The discovery of breast cancer and more sequels
In December 2019, I did some routine exams and received yet another challenge: breast cancer. It was a small lump on the right side, but I had to go through radio and chemotherapy sessions and continue on complementary treatment until 2024.
Months later, in May 2020, I was struck by herpes zoster, a bacterium that lodged in the sick breast. At 68, I started to feel pains that I had never felt before and still accompany me today, although the intensity today is much less. Although she is under control, I have some consequences and to remove the problem for good, I intend to have surgery at the end of the pandemic.
I tried not to fade again and remembered my parents’ advice, that is, to act with will, determination and confidence in my aspirations, and not to shirk my responsibilities in times of adversity.
My family has always supported me unconditionally and gives me a lot of strength. I am currently in the group, via the internet, and also at home. Being active makes me keep my chronic pain in check.
I say that I am a polio survivor and that being alive makes me thankful and able to fight for those who suffer from this disease and need some kind of help, be it in the treatment, which is expensive and long, financial and, mainly, emotional. We need to get over our pains and sequels “.
What is acute anterior polio and post-polio syndrome?
Acute anterior polio occurs when the wild polio virus invades the central nervous system and targets and kills lower motor neurons in the spinal cord, causing motor problems. Post-polio syndrome can be developed by up to 70% of those diagnosed with the first disease. This syndrome usually manifests itself with a minimum window of 15 years after the diagnosis of acute anterior polio, and can cause a series of ailments, such as joint pain, muscle fatigue, cold intolerance and depression.
Since 1960, acute anterior polio is a disease considered to be eradicated and the only prevention is vaccination against the virus. For those who were diagnosed before complete eradication and started to suffer from post-polio syndrome, treatment varies according to the symptoms presented by each patient, such as pain, fatigue and insomnia.
What is herpes zoster?
It is a disease caused by the same chicken pox virus. It lodges near the dorsal cord and does not cause symptoms initially. But when there is a drop in immunity, as in the case of cancer, it can be activated and cause nerve damage. This lesion can cause microinfarctions of the nerve, either temporarily (up to 120 days) or permanently. The main symptom of herpes zoster is a burning sensation, in addition to itching and a stinging or needling in the diseased region.
The most indicated treatments are the use of antidepressant remedies, as they work as analgesics for this specific type of pain, anticonvulsant remedies, lidocaine-based anesthetics and in more severe cases, morphine-based analgesics. If the patient does not respond to any of the traditional treatments, an intervention procedure is recommended to block the pain caused by herpes zoster.

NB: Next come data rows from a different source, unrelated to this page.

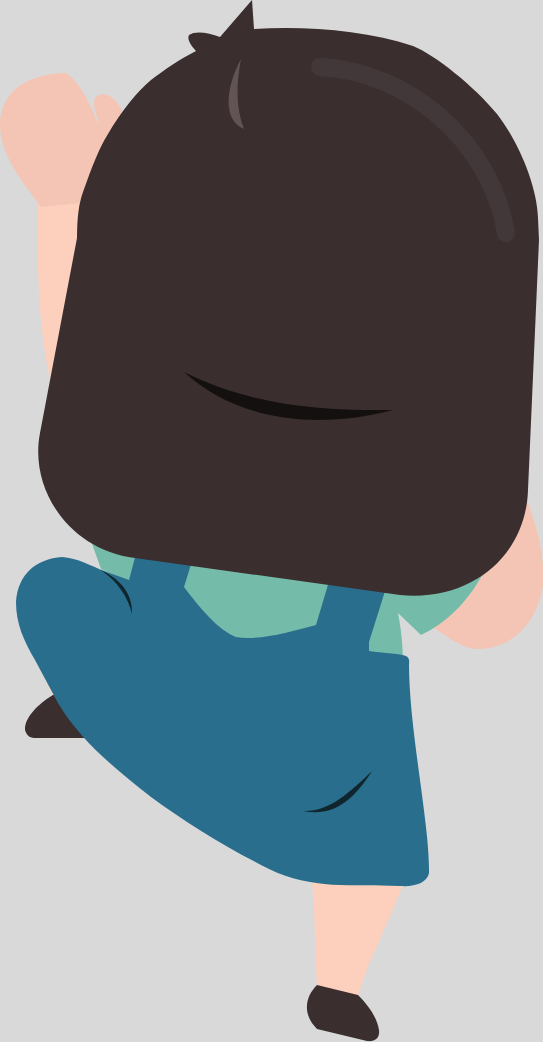
<!DOCTYPE html>
<html lang="en">
<head>
<meta charset="utf-8">
<title>Child seen from behind</title>
<style>
:root {
  --backdrop: #d9d9d9;
  --hair: #3a2e2e;
  --hair-shine: #433839;
  --hair-glint: #625455;
  --hair-shadow: #151010;
  --skin: #fcd0bd;
  --skin-deep: #f4c5b4;
  --shirt: #74bbaa;
  --dress: #2a6e8e;
  --fold: #10262f;
}
html, body { margin: 0; height: 100%; overflow: hidden; background: var(--backdrop); }
svg { display: block; width: 543px; height: 1042px; }
.hair, .shoe { fill: var(--hair); }
.shine { fill: none; stroke: var(--hair-shine); stroke-width: 18; stroke-linecap: round; }
.glint { fill: var(--hair-glint); }
.parting { fill: var(--hair-shadow); }
.skin { fill: var(--skin); }
.hand { fill: var(--skin-deep); }
.shirt { fill: var(--shirt); }
.dress { fill: var(--dress); }
.fold { fill: var(--fold); }
</style>
</head>
<body>
<svg viewBox="0 0 543 1042" role="img" aria-label="Child in a blue pinafore dress running, seen from behind">
  <g id="raised-arm">
    <path class="skin" d="M38 204C36 270 40 340 51 382L100 380V198Z"/>
    <path class="hand" d="M41 207C22 181 0 155 0 124C1 90 28 74 66 73C82 84 90 105 99 125C97 114 92 106 95 98C102 90 114 95 122 110L110 200Z"/>
  </g>
  <g id="legs">
    <path class="skin" d="M36 660L53 696L70 700V660Z"/>
    <path class="shoe" d="M53 695C38 704 24 718 25 730C27 737 31 738 36 738H95L70 695Z"/>
    <path class="skin" d="M312 880C315 915 315 950 317 988L358 996C368 960 388 925 403 884Z"/>
    <path class="shoe" d="M317 985C304 998 303 1015 317 1029L367 1041C375 1042 380 1038 379 1030C377 1017 368 1005 358 995Z"/>
  </g>
  <path id="lowered-hand" class="hand" d="M525 495C539 530 545 560 543 585C537 625 510 650 475 649C460 647 448 637 434 628L480 560Z"/>
  <g id="shirt" class="shirt">
    <path d="M90 538L101 569L135 585L190 600L238 645L330 640L403 665C403 645 401 628 398 613L421 635C447 623 470 600 486 568L400 560Z"/>
  </g>
  <g id="dress">
    <path class="dress" d="M62 557C78 558 91 566 104 571L129 580L137 550L193 558L184 587C200 608 218 630 236 637C258 641 290 632 316 625L330 578L386 588L369 642V651C382 653 398 653 406 656Q410 658 409 664C409 730 430 825 429 873C427 883 415 887 400 886C350 884 313 890 269 869C225 847 185 822 151 797C113 767 80 740 58 703L35 660C24 641 16 624 16 602C18 574 36 559 62 557Z"/>
    <path class="fold" d="M101 570C118 578 133 592 132 614C128 597 118 582 101 570Z"/>
    <path class="fold" d="M303 811C329 812 349 793 372 771C353 801 333 817 303 811Z"/>
  </g>
  <g id="head">
    <path class="hair" d="M196 51C190 44 187 39 189 35C196 30 209 33 220 37L252 0L254 29C305 26 365 30 413 46C435 55 474 86 497 114C518 141 537 185 538 218L539 240L528 490C526 555 472 602 400 595L135 558C70 550 29 490 40 433L77 238C77 217 79 203 83 192C92 167 99 148 108 134C121 111 138 91 151 80C164 70 180 59 196 51Z"/>
    <path class="shine" d="M320 67C405 71 490 138 506 233"/>
    <path class="glint" d="M241 59C236 85 236 109 244 129C222 120 226 87 241 59Z"/>
    <path class="parting" d="M184 372C250 405 320 411 393 410C318 430 237 421 184 372Z"/>
  </g>
</svg>
</body>
</html>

Sources: Marco Orsini, PhD in neurology at UFRJ and deputy coordinator of the Department of Neurology of the Fluminense Medical Association and Paulo Renato da Fonseca, specialist in pain clinic and anesthesiologist at Unifesp (Federal University of São Paulo) and president of SBED (Brazilian Society for the Study of Pain).